Climate change could give fiddling with bank capital a good name. Regulators have spent much of the last decade trying to stop lenders massaging their solvency to boost returns. Yet that same sleight of hand could make a big difference in the fight against global warming.
The main job of prudential regulators is to stop lenders going bust. They do this by ensuring banks hold enough equity capital relative to their loans, weighted according to how risky they are. These risk-weighted assets (RWAs) calculations appear highly mechanistic. Each loan is adjusted according to chances it will go bad, and how much the bank will recover if it does. This is based on decades of historical data. Assuming the regulator approves, the formula determines the minimum amount of capital a bank must maintain.
In practice, RWA calculations are intensely political. In the euro zone, for example, sovereign bonds issued by member states famously had a risk-weighting of zero, encouraging banks to load up on government debt which proved anything but risk-free.

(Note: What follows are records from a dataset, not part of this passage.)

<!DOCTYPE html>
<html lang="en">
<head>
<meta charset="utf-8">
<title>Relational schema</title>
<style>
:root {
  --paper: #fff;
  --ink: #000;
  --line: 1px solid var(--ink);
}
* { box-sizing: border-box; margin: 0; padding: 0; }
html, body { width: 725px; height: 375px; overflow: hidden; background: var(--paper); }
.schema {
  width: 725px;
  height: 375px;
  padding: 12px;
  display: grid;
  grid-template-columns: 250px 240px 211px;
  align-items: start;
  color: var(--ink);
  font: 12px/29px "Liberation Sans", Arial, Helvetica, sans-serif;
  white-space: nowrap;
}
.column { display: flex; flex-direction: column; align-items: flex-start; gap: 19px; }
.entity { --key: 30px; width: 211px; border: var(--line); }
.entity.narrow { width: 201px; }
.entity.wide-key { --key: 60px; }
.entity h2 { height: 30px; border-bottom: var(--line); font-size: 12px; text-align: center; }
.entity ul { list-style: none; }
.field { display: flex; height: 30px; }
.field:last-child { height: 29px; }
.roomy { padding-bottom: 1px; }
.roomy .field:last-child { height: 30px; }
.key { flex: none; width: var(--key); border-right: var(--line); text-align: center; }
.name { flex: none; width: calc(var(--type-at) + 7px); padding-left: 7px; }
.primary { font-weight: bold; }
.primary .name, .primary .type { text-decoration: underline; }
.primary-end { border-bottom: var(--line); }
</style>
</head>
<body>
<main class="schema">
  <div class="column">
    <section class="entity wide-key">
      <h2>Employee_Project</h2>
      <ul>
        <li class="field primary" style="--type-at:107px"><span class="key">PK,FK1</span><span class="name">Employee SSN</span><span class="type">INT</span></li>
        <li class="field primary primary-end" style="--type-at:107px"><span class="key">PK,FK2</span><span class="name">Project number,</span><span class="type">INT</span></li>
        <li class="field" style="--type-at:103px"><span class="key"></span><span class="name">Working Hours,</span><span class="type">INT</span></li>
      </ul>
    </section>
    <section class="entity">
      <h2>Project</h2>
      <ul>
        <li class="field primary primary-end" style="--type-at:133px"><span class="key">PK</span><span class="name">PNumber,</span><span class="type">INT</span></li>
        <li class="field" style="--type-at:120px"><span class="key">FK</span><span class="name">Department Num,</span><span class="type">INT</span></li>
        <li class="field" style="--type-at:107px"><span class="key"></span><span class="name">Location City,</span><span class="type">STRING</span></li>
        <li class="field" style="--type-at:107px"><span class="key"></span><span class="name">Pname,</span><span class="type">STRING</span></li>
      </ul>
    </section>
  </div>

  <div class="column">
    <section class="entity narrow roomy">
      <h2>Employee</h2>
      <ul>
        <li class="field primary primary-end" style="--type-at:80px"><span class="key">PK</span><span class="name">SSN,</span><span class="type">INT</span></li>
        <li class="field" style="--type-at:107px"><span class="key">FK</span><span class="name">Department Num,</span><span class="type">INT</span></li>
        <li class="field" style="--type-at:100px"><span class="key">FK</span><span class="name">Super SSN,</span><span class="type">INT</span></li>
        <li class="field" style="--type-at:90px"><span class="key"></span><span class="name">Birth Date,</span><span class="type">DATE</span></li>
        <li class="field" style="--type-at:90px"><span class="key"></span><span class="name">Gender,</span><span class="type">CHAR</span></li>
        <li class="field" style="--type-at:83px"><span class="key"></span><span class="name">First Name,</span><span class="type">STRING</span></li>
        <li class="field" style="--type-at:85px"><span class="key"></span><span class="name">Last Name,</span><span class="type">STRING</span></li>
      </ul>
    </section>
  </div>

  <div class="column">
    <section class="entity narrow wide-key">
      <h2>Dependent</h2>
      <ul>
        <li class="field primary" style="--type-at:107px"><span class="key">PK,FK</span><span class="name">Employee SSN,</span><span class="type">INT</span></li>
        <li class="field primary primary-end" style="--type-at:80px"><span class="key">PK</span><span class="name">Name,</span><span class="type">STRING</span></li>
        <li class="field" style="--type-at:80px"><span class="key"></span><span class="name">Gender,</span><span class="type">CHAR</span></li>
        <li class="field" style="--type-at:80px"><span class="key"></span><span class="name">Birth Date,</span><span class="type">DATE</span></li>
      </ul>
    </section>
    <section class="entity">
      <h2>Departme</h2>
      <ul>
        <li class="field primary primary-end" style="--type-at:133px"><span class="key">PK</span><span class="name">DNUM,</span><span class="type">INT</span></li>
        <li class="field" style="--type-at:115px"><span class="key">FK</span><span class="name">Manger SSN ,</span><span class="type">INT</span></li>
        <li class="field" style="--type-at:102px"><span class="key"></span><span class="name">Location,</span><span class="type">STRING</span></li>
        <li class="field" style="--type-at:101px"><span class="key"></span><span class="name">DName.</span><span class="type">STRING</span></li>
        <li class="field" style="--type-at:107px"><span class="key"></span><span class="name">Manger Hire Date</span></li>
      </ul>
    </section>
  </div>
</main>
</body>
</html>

Climate change-conscious regulators like the Bank of England are pondering how this system can help fight climate change. There are two considerations: first, historical data is a poor guide to whether loans sour in future because of global warming. Second, tilting the scales could encourage the financial system to favour projects which help avoid a catastrophic outcome.